EXCERPTED DATA:
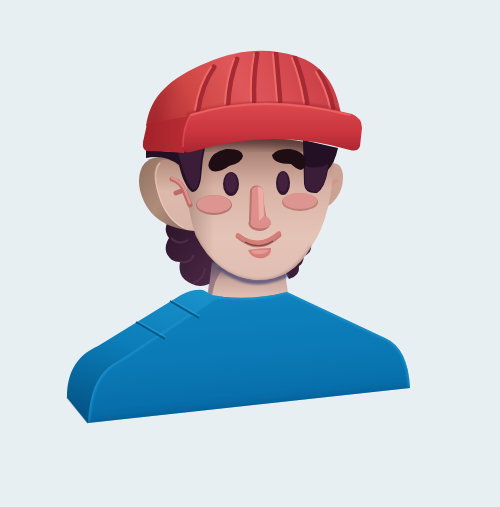
<!DOCTYPE html>
<html lang="en">
<head>
<meta charset="utf-8">
<title>Character in a red cap</title>
<style>
:root {
  --backdrop: #e8eff3;
  --hair: #3b1d38;
  --hair-dark: #241024;
  --hair-light: #573150;
  --brow: #1f0d14;
  --eye: #32172f;
  --blush: #dc9590;
  --nose: #dd8f8b;
  --nose-light: #eeaca6;
  --lip: #d57f7b;
  --rib-dark: #a52a33;
  --rib-light: #ee6a66;
  --seam: #045583;
}
html, body { margin: 0; height: 100%; overflow: hidden; background: var(--backdrop); }
svg { display: block; width: 500px; height: 507px; }
</style>
</head>
<body>
<svg viewBox="0 0 500 507" role="img" aria-label="3D bust of a smiling young man in a red cap and blue shirt">
  <defs>
    <linearGradient id="shirt-front" x1="0.3" y1="0" x2="0.5" y2="1">
      <stop offset="0" stop-color="#0e84bf"/>
      <stop offset="0.55" stop-color="#0a78b4"/>
      <stop offset="1" stop-color="#0568a3"/>
    </linearGradient>
    <linearGradient id="shirt-side" x1="0.7" y1="0" x2="0.3" y2="1">
      <stop offset="0" stop-color="#1a93cc"/>
      <stop offset="0.5" stop-color="#0b7db8"/>
      <stop offset="1" stop-color="#045688"/>
    </linearGradient>
    <linearGradient id="skin" x1="0" y1="0" x2="0" y2="1">
      <stop offset="0" stop-color="#8a645a"/>
      <stop offset="0.16" stop-color="#b58d80"/>
      <stop offset="0.36" stop-color="#d8b3a5"/>
      <stop offset="0.7" stop-color="#e5c4b8"/>
      <stop offset="1" stop-color="#e0bdb2"/>
    </linearGradient>
    <linearGradient id="skin-side" x1="0" y1="0" x2="1" y2="0">
      <stop offset="0" stop-color="#8c6a5f" stop-opacity="0.55"/>
      <stop offset="1" stop-color="#8c6a5f" stop-opacity="0"/>
    </linearGradient>
    <linearGradient id="ear-back" x1="0" y1="0" x2="1" y2="1">
      <stop offset="0" stop-color="#8f7061"/>
      <stop offset="0.5" stop-color="#b08c7a"/>
      <stop offset="1" stop-color="#8a6a60"/>
    </linearGradient>
    <linearGradient id="ear-front" x1="0" y1="0" x2="0" y2="1">
      <stop offset="0" stop-color="#b48c7d"/>
      <stop offset="0.45" stop-color="#dcb9ab"/>
      <stop offset="1" stop-color="#d9b5a9"/>
    </linearGradient>
    <linearGradient id="neck" x1="0" y1="0" x2="0" y2="1">
      <stop offset="0" stop-color="#55495f"/>
      <stop offset="0.45" stop-color="#c9a69d"/>
      <stop offset="1" stop-color="#e7c5b9"/>
    </linearGradient>
    <linearGradient id="cap-dome" x1="0" y1="0.6" x2="1" y2="0.4">
      <stop offset="0" stop-color="#ae2e33"/>
      <stop offset="0.22" stop-color="#cf4644"/>
      <stop offset="0.5" stop-color="#e0575a"/>
      <stop offset="1" stop-color="#c83c44"/>
    </linearGradient>
    <linearGradient id="cap-band" x1="0" y1="0" x2="0" y2="1">
      <stop offset="0" stop-color="#dc494e"/>
      <stop offset="0.6" stop-color="#ca353e"/>
      <stop offset="1" stop-color="#a92530"/>
    </linearGradient>
    <linearGradient id="cap-band-side" x1="0" y1="0" x2="1" y2="0">
      <stop offset="0" stop-color="#a3212a"/>
      <stop offset="1" stop-color="#bb2d35"/>
    </linearGradient>
    <linearGradient id="curls" x1="0" y1="0" x2="1" y2="1">
      <stop offset="0" stop-color="#2b1429"/>
      <stop offset="1" stop-color="#4f2a49"/>
    </linearGradient>
    <filter id="soft" x="-20%" y="-40%" width="140%" height="180%"><feGaussianBlur stdDeviation="4"/></filter>
    <filter id="soft-fine" x="-20%" y="-20%" width="140%" height="140%"><feGaussianBlur stdDeviation="1"/></filter>
    <clipPath id="face-clip">
      <path d="M186 140Q250 128 334 148Q334 215 311 247Q291 282 255 280Q216 276 196 236Q184 205 186 140Z"/>
    </clipPath>
    <clipPath id="dome-clip">
      <path d="M146 126C150 96 170 78 206 63C240 48 270 48 296 56C322 64 336 84 341 114Q260 96 187 118Z"/>
    </clipPath>
    <clipPath id="front-clip">
      <path d="M88 423C90 390 98 371 120 360L208 302Q214 296 224 297Q256 300 287 292L385 338Q408 348 410 388Z"/>
    </clipPath>
  </defs>

  <rect width="500" height="507" fill="var(--backdrop)"/>

  <g id="back-hair">
    <path fill="url(#curls)" d="M170 218Q162 229 169 238Q161 251 172 260Q175 262 180 262Q177 278 192 284Q200 288 209 284L222 270L200 222Z"/>
    <path fill="none" stroke="var(--hair-light)" stroke-width="2" d="M171 238Q179 246 188 240M180 262Q190 264 194 255M193 283Q204 280 205 268" opacity="0.8"/>
    <path fill="var(--hair)" d="M302 228Q312 231 310 241Q314 252 304 256Q303 264 299 266Q300 276 289 279L284 270Z"/>
    <path fill="none" stroke="var(--hair-light)" stroke-width="1.5" d="M310 241Q306 246 301 244M304 256Q298 258 295 254" opacity="0.8"/>
  </g>

  <g id="neck-piece">
    <path fill="url(#neck)" d="M212 262L208 298Q250 306 288 293L284 266Z"/>
    <path fill="#67506a" d="M212 264L207 297L212 296Q214 280 222 270Z" opacity="0.55"/>
    <path fill="none" stroke="#4c4a75" stroke-width="5" d="M219 266Q250 293 288 274" filter="url(#soft-fine)" opacity="0.75"/>
  </g>

  <g id="shirt">
    <path fill="url(#shirt-side)" d="M67 397C67 375 75 356 98 346L181 295Q192 289 203 290L212 295Q250 303 287 292L226 320L120 364L88 423Z"/>
    <path fill="url(#shirt-front)" d="M88 423C90 390 98 371 120 360L208 302Q214 296 224 297Q256 300 287 292L385 338Q408 348 410 388Z"/>
    <g clip-path="url(#front-clip)">
      <path fill="none" stroke="#2aa0d6" stroke-width="4" d="M88 423C90 390 98 371 120 360L208 302Q214 296 224 297Q256 300 287 292L385 338Q408 348 410 388" filter="url(#soft-fine)" opacity="0.55"/>
      <path fill="none" stroke="#045083" stroke-width="7" d="M86 425L412 390" filter="url(#soft)" opacity="0.6"/>
    </g>
    <path fill="none" stroke="#034a78" stroke-width="1.5" d="M67 397L88 423" opacity="0.7"/>
    <path fill="none" stroke="var(--seam)" stroke-width="1.7" d="M136 322L165 339M170 301L199 318"/>
    <path fill="none" stroke="#39a9dc" stroke-width="1" d="M138 321L166 337M172 300L200 316" opacity="0.6"/>
  </g>

  <g id="right-ear">
    <path fill="#cba394" d="M326 166Q340 158 343 174Q344 192 331 204Q323 210 315 209Z"/>
    <path fill="none" stroke="var(--nose)" stroke-width="4" stroke-linecap="round" stroke-linejoin="round" d="M336 181Q328 184 325 193L321 207M325 193L319 194"/>
  </g>

  <g id="left-ear">
    <path fill="url(#ear-back)" d="M172 158Q150 153 142 167Q134 185 147 207Q160 228 194 231L192 176Z"/>
    <path fill="url(#ear-front)" d="M188 180Q174 155 160 161Q150 169 158 194Q166 222 187 230L196 231Z"/>
    <path fill="none" stroke="#f0d2c4" stroke-width="1.2" d="M160 163Q152 172 159 195Q166 219 184 228" opacity="0.6"/>
  </g>

  <g id="face">
    <path fill="url(#skin)" d="M186 140Q250 128 334 148Q334 215 311 247Q291 282 255 280Q216 276 196 236Q184 205 186 140Z"/>
    <g clip-path="url(#face-clip)">
      <rect x="184" y="140" width="30" height="142" fill="url(#skin-side)"/>
      <path fill="none" stroke="#4b2a2b" stroke-width="14" d="M184 144Q250 132 336 148" filter="url(#soft)" opacity="0.75"/>
      <path fill="none" stroke="#a98079" stroke-width="4" d="M194 234Q214 277 256 281Q290 282 312 246" filter="url(#soft-fine)" opacity="0.5"/>
    </g>
    <path fill="none" stroke="#bd6a68" stroke-width="5" stroke-linecap="round" stroke-linejoin="round" d="M172 179Q181 182 184 190L190 205M184 190L176 193"/>
    <path fill="none" stroke="#df918b" stroke-width="2.5" stroke-linecap="round" d="M172 178Q181 181 185 190L190 203"/>
  </g>

  <g id="front-hair">
    <path fill="var(--hair-dark)" d="M146 150L176 152L206 142Q202 160 201 178Q199 192 192 192Q184 186 179 165Q165 154 146 158Z"/>
    <path fill="var(--hair)" d="M178 152L204 146Q200 162 200 176Q198 190 193 190Q186 184 178 152Z"/>
    <path fill="var(--hair-dark)" d="M303 140L338 148Q335 162 328 170Q325 188 317 193Q305 194 304 184Z"/>
    <path fill="var(--hair)" d="M305 166Q318 170 328 164Q326 186 317 192Q306 192 305 184Z"/>
  </g>

  <g id="features">
    <path fill="var(--brow)" d="M209 162Q212 152 226 149Q242 148 243 156Q242 163 229 166Q220 173 212 171Q207 168 209 162Z"/>
    <path fill="var(--brow)" d="M272 155Q277 148 290 149Q304 151 306 161Q306 168 301 170Q296 169 291 164Q273 164 272 155Z"/>
    <ellipse cx="231" cy="184" rx="8" ry="12" fill="var(--eye)"/>
    <ellipse cx="231" cy="183" rx="6" ry="10" fill="#43213f"/>
    <ellipse cx="283" cy="183" rx="7" ry="12" fill="var(--eye)"/>
    <ellipse cx="283" cy="182" rx="5" ry="10" fill="#43213f"/>
    <ellipse cx="214" cy="205" rx="18" ry="10" fill="#b8786f"/>
    <ellipse cx="214" cy="204" rx="17" ry="9" fill="var(--blush)"/>
    <ellipse cx="300" cy="202" rx="18" ry="9" fill="#bd7e76"/>
    <ellipse cx="300" cy="201" rx="17" ry="8" fill="var(--blush)"/>
    <path fill="#b97370" d="M250 190Q254 183 261 187L266 216Q271 221 269 227Q262 234 252 229Q247 225 249 221Z"/>
    <path fill="var(--nose)" d="M252 189Q257 184 263 188L265 216Q272 219 271 225Q263 231 253 227Q249 224 251 220Z"/>
    <path fill="var(--nose-light)" d="M258 187Q262 187 263 190L264 216L259 221Z"/>
    <path fill="none" stroke="#a8544f" stroke-width="5" stroke-linecap="round" d="M238 236Q259 254 279 235" opacity="0.65"/>
    <path fill="none" stroke="var(--lip)" stroke-width="4" stroke-linecap="round" d="M238 235Q259 251 279 233"/>
    <path fill="none" stroke="#8e403f" stroke-width="1.2" d="M245 242Q259 250 273 241"/>
    <path fill="var(--lip)" d="M248 250Q260 248 271 248Q272 255 264 258Q252 260 248 250Z"/>
    <path fill="#e59b94" d="M251 251Q260 249 269 250Q266 254 260 254Q254 255 251 251Z"/>
  </g>

  <g id="cap">
    <path fill="url(#cap-dome)" d="M146 126C150 96 170 78 206 63C240 48 270 48 296 56C322 64 336 84 341 114Q260 96 187 118Z"/>
    <g clip-path="url(#dome-clip)">
      <path fill="#8f2228" d="M146 128Q150 98 176 82Q160 104 160 128Z" opacity="0.35" filter="url(#soft)"/>
      <g fill="none" stroke="var(--rib-dark)" stroke-width="5" stroke-linecap="round">
        <path d="M214 67Q202 84 198 110"/>
        <path d="M237 59Q229 80 228 104"/>
        <path d="M257 54Q253 76 254 101"/>
        <path d="M276 54Q278 76 280 101"/>
        <path d="M295 58Q303 78 307 103"/>
        <path d="M319 72Q329 88 333 108"/>
      </g>
      <g fill="none" stroke="var(--rib-light)" stroke-width="2" stroke-linecap="round">
        <path d="M211 67Q199 84 195 110"/>
        <path d="M234 59Q226 80 225 104"/>
        <path d="M254 54Q250 76 251 101"/>
        <path d="M273 54Q275 76 277 101"/>
        <path d="M292 58Q300 78 304 103"/>
        <path d="M316 72Q326 88 330 108"/>
      </g>
      <path fill="none" stroke="#8f1f29" stroke-width="6" d="M187 116Q260 94 342 112" filter="url(#soft-fine)" opacity="0.4"/>
    </g>
    <path fill="url(#cap-band-side)" d="M147 124Q165 120 190 116L184 153Q164 151 147 151Q142 150 143 142Z"/>
    <path fill="url(#cap-band)" d="M190 114Q262 91 352 114Q362 118 362 128L360 146Q358 152 350 150Q272 127 191 152Q182 154 182 146Q182 127 190 114Z"/>
    <path fill="none" stroke="#f0696b" stroke-width="2" stroke-linecap="round" d="M191 115Q262 93 350 115" opacity="0.75"/>
    <path fill="none" stroke="#e25a58" stroke-width="1.5" d="M190 116Q183 128 183 147" opacity="0.6"/>
  </g>
</svg>
</body>
</html>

PROBLEM DETAILS: The lines from the start of the data through the line that contains "--eye: #32172f;" are to be returned exactly, please, with both ends included and every picture left out.

EXERCISE RESULT:
<!DOCTYPE html>
<html lang="en">
<head>
<meta charset="utf-8">
<title>Character in a red cap</title>
<style>
:root {
  --backdrop: #e8eff3;
  --hair: #3b1d38;
  --hair-dark: #241024;
  --hair-light: #573150;
  --brow: #1f0d14;
  --eye: #32172f;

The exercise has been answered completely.